Temperamentally anxious individuals can be identified in childhood and are at risk to develop anxiety and depressive disorders. In addition, these individuals tend to have extreme asymmetric right prefrontal brain activity. Although common and clinically important, little is known about the pathophysiology of anxious temperament. Regardless, indirect evidence from rodent studies and difficult to interpret primate studies is used to support the hypothesis that the amygdala plays a central role. In previous studies using rhesus monkeys, we characterized an anxious temperament endophenotype that is associated with excessive anxiety and fear-related responses and increased electrical activity in right frontal brain regions. To examine the role of the amygdala in mediating this endophenotype and other fearful responses, we prepared monkeys with selective fiber sparing ibotenic acid lesions of the amygdala. Unconditioned trait-like anxiety-fear responses remained intact in monkeys with >95% bilateral amygdala destruction. In addition, the lesions did not affect EEG frontal asymmetry. However, acute unconditioned fear responses, such as those elicited by exposure to a snake and to an unfamiliar threatening conspecific were blunted in monkeys with >70% lesions. These findings demonstrate that the primate amygdala is involved in mediating some acute unconditioned fear responses but challenge the notion that the amygdala is the key structure underlying the dispositional behavioral and physiological characteristics of anxious temperament. (+info)
The relation of daily stressors to somatic and emotional symptoms in children with and without recurrent abdominal pain.
Prior investigations of the relation between stressors and symptoms in children with recurrent abdominal pain (RAP) have focused on major negative life events.
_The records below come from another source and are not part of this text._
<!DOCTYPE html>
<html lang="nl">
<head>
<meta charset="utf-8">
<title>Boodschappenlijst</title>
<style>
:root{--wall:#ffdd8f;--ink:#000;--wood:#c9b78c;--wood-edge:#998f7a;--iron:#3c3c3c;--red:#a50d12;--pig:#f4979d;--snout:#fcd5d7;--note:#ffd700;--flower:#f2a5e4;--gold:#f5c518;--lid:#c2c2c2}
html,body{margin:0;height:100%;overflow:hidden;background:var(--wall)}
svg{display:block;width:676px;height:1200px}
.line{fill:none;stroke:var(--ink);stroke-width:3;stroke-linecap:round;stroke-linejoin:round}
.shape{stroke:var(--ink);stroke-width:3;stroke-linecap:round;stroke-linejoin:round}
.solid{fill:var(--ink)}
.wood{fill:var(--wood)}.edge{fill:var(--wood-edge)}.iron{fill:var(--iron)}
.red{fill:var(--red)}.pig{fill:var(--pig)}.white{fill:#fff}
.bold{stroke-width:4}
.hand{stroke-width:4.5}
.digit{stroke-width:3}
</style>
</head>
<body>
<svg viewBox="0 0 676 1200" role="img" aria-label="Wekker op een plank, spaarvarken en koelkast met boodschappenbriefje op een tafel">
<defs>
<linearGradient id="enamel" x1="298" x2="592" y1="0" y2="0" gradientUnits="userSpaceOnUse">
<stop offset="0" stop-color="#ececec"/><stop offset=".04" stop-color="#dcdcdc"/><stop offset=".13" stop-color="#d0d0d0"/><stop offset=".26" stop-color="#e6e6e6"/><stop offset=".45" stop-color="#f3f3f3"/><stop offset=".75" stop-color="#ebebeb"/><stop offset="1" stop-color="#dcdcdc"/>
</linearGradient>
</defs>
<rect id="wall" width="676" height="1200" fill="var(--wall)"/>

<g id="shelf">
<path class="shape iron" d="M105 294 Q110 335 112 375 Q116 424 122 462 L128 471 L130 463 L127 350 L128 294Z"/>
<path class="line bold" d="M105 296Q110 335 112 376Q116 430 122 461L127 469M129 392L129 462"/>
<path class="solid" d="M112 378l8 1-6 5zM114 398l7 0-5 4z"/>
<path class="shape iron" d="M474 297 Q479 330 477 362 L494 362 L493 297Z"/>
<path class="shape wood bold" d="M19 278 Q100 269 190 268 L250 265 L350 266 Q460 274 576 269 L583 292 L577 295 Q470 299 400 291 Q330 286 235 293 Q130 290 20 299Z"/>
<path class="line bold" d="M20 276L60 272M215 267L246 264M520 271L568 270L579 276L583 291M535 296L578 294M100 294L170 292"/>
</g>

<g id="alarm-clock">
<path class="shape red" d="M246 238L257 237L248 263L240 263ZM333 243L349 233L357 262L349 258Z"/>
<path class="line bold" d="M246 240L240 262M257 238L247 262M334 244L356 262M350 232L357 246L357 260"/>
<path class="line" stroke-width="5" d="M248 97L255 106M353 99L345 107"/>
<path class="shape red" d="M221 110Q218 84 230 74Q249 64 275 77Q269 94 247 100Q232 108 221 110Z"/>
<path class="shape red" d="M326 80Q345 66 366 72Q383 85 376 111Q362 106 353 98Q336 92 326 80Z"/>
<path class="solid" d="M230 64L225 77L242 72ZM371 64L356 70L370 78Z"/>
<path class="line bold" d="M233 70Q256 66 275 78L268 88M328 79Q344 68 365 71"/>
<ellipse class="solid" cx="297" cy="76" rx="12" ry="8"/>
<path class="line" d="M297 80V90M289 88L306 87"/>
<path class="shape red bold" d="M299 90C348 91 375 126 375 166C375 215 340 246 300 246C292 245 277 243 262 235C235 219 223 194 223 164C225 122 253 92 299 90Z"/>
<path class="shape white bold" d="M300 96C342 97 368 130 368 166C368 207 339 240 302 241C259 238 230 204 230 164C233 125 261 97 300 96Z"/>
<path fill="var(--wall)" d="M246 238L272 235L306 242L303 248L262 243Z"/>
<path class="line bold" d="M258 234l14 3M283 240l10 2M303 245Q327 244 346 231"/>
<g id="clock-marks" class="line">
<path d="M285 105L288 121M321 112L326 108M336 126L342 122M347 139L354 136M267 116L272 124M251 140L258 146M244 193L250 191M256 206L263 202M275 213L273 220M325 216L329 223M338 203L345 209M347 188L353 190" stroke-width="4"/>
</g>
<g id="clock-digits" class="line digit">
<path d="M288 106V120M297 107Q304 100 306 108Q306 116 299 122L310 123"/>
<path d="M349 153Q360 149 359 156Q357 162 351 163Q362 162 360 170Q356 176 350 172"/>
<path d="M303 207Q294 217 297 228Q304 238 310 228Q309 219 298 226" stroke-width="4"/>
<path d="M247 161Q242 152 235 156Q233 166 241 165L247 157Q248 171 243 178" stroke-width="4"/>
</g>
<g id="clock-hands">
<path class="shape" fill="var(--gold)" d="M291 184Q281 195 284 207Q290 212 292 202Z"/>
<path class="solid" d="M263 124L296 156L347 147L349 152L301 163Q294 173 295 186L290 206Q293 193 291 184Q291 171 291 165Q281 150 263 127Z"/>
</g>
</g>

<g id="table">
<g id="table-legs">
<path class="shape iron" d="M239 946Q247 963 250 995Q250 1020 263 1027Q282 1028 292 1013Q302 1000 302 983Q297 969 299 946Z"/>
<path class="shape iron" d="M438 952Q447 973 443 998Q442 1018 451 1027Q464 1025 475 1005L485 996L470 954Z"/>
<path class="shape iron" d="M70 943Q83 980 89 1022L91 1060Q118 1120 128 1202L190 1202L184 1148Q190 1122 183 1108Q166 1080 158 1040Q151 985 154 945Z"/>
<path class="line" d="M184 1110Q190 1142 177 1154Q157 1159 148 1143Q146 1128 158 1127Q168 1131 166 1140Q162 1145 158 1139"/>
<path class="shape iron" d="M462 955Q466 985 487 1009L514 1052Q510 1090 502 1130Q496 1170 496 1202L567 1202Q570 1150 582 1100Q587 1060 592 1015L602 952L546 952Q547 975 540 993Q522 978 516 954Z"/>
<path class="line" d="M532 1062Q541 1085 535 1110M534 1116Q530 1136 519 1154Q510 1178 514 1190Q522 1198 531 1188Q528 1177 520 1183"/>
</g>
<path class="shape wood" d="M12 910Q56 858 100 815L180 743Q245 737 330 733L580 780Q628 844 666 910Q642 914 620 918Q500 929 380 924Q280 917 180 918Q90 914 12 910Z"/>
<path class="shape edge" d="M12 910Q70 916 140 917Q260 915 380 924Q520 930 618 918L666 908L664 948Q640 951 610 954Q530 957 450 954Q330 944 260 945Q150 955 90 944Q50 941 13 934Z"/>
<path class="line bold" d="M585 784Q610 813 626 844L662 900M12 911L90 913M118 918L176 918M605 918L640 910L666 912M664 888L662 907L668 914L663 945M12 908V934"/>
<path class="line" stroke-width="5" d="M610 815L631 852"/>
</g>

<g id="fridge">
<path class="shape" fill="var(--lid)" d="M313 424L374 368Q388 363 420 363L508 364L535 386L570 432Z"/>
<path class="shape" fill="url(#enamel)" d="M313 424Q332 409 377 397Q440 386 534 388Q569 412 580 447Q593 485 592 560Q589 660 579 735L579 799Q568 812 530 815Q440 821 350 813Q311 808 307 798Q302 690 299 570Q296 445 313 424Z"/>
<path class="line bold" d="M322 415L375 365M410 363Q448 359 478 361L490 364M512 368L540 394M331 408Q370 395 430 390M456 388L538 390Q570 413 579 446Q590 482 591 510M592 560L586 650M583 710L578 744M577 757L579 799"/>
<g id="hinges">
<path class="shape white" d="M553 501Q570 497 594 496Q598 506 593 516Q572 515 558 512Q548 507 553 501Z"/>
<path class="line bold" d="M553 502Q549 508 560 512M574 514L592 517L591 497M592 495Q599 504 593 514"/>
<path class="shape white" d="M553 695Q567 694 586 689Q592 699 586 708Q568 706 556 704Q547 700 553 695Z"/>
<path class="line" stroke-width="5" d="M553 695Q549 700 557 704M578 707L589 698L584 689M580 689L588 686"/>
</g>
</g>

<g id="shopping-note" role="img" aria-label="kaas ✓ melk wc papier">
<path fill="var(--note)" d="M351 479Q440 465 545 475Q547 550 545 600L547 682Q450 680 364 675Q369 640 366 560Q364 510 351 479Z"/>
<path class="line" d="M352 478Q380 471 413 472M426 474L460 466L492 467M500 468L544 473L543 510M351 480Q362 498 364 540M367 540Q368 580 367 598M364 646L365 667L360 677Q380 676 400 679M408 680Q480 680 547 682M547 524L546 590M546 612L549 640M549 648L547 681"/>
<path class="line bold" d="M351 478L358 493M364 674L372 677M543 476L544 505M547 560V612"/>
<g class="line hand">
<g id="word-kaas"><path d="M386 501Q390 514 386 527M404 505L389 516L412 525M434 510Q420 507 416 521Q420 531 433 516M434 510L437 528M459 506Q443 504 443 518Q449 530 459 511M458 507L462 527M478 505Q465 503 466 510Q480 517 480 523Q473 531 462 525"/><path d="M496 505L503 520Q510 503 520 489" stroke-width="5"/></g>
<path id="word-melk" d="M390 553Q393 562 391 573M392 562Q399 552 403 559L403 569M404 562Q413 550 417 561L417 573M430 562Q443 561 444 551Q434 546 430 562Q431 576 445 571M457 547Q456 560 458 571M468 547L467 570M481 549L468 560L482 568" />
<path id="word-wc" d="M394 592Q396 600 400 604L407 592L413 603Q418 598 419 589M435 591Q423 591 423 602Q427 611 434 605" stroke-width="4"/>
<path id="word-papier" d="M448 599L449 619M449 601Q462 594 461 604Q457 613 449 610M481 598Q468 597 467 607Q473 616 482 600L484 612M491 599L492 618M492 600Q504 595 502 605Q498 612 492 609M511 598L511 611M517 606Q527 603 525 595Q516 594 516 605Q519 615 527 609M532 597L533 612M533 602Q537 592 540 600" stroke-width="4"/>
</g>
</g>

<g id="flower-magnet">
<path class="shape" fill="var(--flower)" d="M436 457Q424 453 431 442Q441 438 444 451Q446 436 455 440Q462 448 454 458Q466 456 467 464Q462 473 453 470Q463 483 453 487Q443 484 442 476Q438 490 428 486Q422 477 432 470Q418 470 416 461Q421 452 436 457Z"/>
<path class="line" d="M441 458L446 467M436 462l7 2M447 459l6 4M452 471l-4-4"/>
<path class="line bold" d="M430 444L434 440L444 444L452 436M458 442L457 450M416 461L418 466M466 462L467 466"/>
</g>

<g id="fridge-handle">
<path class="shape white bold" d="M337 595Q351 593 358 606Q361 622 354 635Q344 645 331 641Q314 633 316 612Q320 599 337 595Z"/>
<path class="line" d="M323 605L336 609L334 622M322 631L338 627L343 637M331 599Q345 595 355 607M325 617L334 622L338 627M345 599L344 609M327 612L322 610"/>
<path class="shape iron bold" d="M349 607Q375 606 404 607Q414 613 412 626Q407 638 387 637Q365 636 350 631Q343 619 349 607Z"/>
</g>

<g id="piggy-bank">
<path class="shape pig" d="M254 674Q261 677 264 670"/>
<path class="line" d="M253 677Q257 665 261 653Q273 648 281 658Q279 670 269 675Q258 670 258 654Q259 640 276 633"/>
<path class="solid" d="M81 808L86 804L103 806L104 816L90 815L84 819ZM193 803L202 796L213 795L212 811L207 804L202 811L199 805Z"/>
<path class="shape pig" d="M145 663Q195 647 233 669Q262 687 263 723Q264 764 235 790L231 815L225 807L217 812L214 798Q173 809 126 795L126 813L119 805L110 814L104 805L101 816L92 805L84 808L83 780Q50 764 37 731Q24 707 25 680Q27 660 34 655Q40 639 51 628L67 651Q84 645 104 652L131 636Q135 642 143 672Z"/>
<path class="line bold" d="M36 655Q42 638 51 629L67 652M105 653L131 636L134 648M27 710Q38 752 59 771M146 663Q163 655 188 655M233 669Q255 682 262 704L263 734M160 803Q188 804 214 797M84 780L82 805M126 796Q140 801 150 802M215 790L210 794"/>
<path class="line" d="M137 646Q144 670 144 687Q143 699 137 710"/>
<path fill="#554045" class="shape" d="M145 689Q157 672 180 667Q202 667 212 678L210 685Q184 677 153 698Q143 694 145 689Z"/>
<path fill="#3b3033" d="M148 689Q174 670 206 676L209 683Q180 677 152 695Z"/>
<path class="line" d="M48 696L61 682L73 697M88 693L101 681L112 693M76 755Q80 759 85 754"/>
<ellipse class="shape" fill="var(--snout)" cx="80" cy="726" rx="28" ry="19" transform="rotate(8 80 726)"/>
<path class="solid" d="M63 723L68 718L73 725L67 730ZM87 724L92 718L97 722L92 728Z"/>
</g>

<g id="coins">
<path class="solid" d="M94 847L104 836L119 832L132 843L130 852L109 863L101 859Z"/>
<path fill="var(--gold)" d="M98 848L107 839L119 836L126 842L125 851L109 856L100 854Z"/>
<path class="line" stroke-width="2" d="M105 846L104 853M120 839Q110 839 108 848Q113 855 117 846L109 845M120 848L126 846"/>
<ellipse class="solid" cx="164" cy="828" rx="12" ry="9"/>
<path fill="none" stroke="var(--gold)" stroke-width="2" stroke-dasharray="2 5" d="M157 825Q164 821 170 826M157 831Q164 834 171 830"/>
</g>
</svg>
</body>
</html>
This study used consecutive daily telephone interviews to assess daily stressors and symptoms in 154 pediatric patients with RAP and 109 well children. Results showed that patients with RAP reported more frequent daily stressors than well children reported both at home and at school. Idiographic (within-subject) analyses indicated that the association between daily stressors and somatic symptoms was significantly stronger for patients with RAP than for well children. In contrast, the relation between daily stressors and negative affect did not differ between the groups. The relation between daily stressors and somatic symptoms was stronger for patients with RAP who had higher levels of trait negative affectivity. (+info)